That said Nyman does not conform to Vertov’s original wishes for musical accompaniment (though this can be found on the other BFI disc with the Alloy Orchestra score). As such there are no sound effects or explicit references to what is occurring on-screen but rather a reaction to the more general shifts in mood. Whereas Vertov utilised a multitude of techniques throughout his picture, Nyman appears to be responsive only to the subtler devices. The visual punning, therefore, is largely ignored, but the use of juxtaposition is adopted throughout: a woman gives birth to an intense, repetitious birth; whole passages are driven by a melancholic vocal lament (which prompts the question as to what exactly is Nyman lamenting? A golden age of avant-garde filmmaking perhaps?). Of course, any score must return back to the images, especially when they are from an iconic work of this stature. And Man With a Movie Camera is such a rich work that any number of approaches would be equally valid. As such Michael Nyman’s Man With a Movie Camera should be seen not as a definitive version, but rather another excellent addition to the ever growing choice of soundtracks. Indeed, since the release of this disc, another has appeared on the R2 market, this one scored by the Cinematic Orchestra.
One suspects that part of the reason for the BFI to release a second edition of Man With a Movie Camera was due to the technical difficulties of the initial disc. Whereas that release has the ugly look of a VHS transfer, this transfer is far crisper and much easier on the eye. Judging from the amount of damage (which amounts to the occasional scratch) this print is identical to that of the previous disc, though the garish yellow subtitles that intermittently appeared before have now been rendered a much more appealing pale blue.

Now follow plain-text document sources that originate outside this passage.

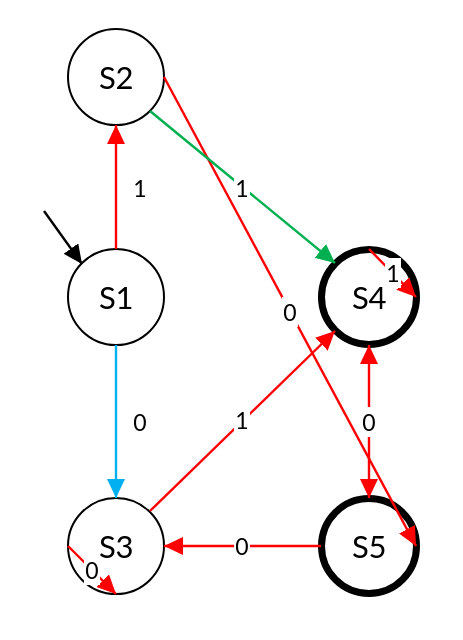
<!DOCTYPE html>
<html lang="en">
<head>
<meta charset="utf-8">
<title>State diagram</title>
<style>
:root {
  --paper: #ffffff;
  --ink: #000000;
  --red: #ff0000;
  --green: #00b050;
  --blue: #00b0f0;
}
* { box-sizing: border-box; }
html, body { margin: 0; overflow: hidden; background: var(--paper); }
.diagram {
  position: relative;
  width: 463px;
  height: 640px;
  overflow: hidden;
  background: var(--paper);
  color: var(--ink);
  font-family: Lato, "Open Sans", sans-serif;
}
.state, .label {
  position: absolute;
  left: var(--x);
  top: var(--y);
  transform: translate(-50%, -50%);
  display: flex;
  align-items: center;
  justify-content: center;
  line-height: 1;
}
.state {
  width: 98px;
  height: 98px;
  border: 2.5px solid var(--ink);
  border-radius: 50%;
  font-size: 31px;
  letter-spacing: -0.5px;
}
.state.accepting { width: 102px; height: 102px; border-width: 7px; }
.edges { position: absolute; inset: 0; }
.edges line { stroke-width: 2.4; }
.start { stroke: var(--ink); }
.red { stroke: var(--red); }
.green { stroke: var(--green); }
.blue { stroke: var(--blue); }
.label {
  width: 16px;
  height: 30px;
  background: var(--paper);
  font-size: 23px;
}
</style>
</head>
<body>
<main class="diagram">
  <div class="state" style="--x:116px;--y:77px">S2</div>
  <div class="state" style="--x:116px;--y:297px">S1</div>
  <div class="state" style="--x:116px;--y:546px">S3</div>
  <div class="state accepting" style="--x:369px;--y:297px">S4</div>
  <div class="state accepting" style="--x:369px;--y:546px">S5</div>

  <svg class="edges" width="463" height="640" viewBox="0 0 463 640" aria-hidden="true">
    <defs>
      <marker id="head-start" markerUnits="userSpaceOnUse" markerWidth="19" markerHeight="18" refX="19" refY="9" orient="auto"><path d="M0 0L19 9L0 18Z" fill="var(--ink)"/></marker>
      <marker id="head-red" markerUnits="userSpaceOnUse" markerWidth="19" markerHeight="18" refX="19" refY="9" orient="auto-start-reverse"><path d="M0 0L19 9L0 18Z" fill="var(--red)"/></marker>
      <marker id="head-green" markerUnits="userSpaceOnUse" markerWidth="19" markerHeight="18" refX="19" refY="9" orient="auto"><path d="M0 0L19 9L0 18Z" fill="var(--green)"/></marker>
      <marker id="head-blue" markerUnits="userSpaceOnUse" markerWidth="19" markerHeight="18" refX="19" refY="9" orient="auto"><path d="M0 0L19 9L0 18Z" fill="var(--blue)"/></marker>
    </defs>
    <line class="start" x1="44" y1="211" x2="82" y2="264" marker-end="url(#head-start)"/>
    <line class="red" x1="116" y1="249" x2="116" y2="125" marker-end="url(#head-red)"/>
    <line class="blue" x1="116" y1="345" x2="116" y2="498" marker-end="url(#head-blue)"/>
    <line class="red" x1="164" y1="77" x2="416" y2="546" marker-end="url(#head-red)"/>
    <line class="green" x1="150" y1="111" x2="335" y2="263" marker-end="url(#head-green)"/>
    <line class="red" x1="150" y1="511" x2="335" y2="331" marker-end="url(#head-red)"/>
    <line class="red" x1="321" y1="546" x2="164" y2="546" marker-end="url(#head-red)"/>
    <line class="red" x1="369" y1="345" x2="369" y2="498" marker-start="url(#head-red)" marker-end="url(#head-red)"/>
    <line class="red" x1="369" y1="249" x2="416" y2="297" marker-end="url(#head-red)"/>
    <line class="red" x1="68" y1="546" x2="116" y2="594" marker-end="url(#head-red)"/>
  </svg>

  <span class="label" style="--x:140px;--y:188px">1</span>
  <span class="label" style="--x:242px;--y:188px">1</span>
  <span class="label" style="--x:290px;--y:312px">0</span>
  <span class="label" style="--x:393px;--y:273px">1</span>
  <span class="label" style="--x:140px;--y:422px">0</span>
  <span class="label" style="--x:242px;--y:420px">1</span>
  <span class="label" style="--x:369px;--y:422px">0</span>
  <span class="label" style="--x:242px;--y:546px">0</span>
  <span class="label" style="--x:92px;--y:570px">0</span>
</main>
</body>
</html>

In terms of sound, the score has been presented in stereo and given that it is such a recent recording unsurprisingly sounds superb. Of course, as the full title of the disc suggests there is no place for the earlier release’s scores by the Alloy Orchestra or In the Nursery, and sadly the disc is also missing the excellent commentary by Yuri Tsivian that also graced that disc. (With this in mind it is recommended that both discs be purchased, this disc for the picture quality, the other for the better extras and value.) Otherwise, extras remain as before - brief poster gallery and biographical notes for crew members - with the addition of some notes on Nyman’s career.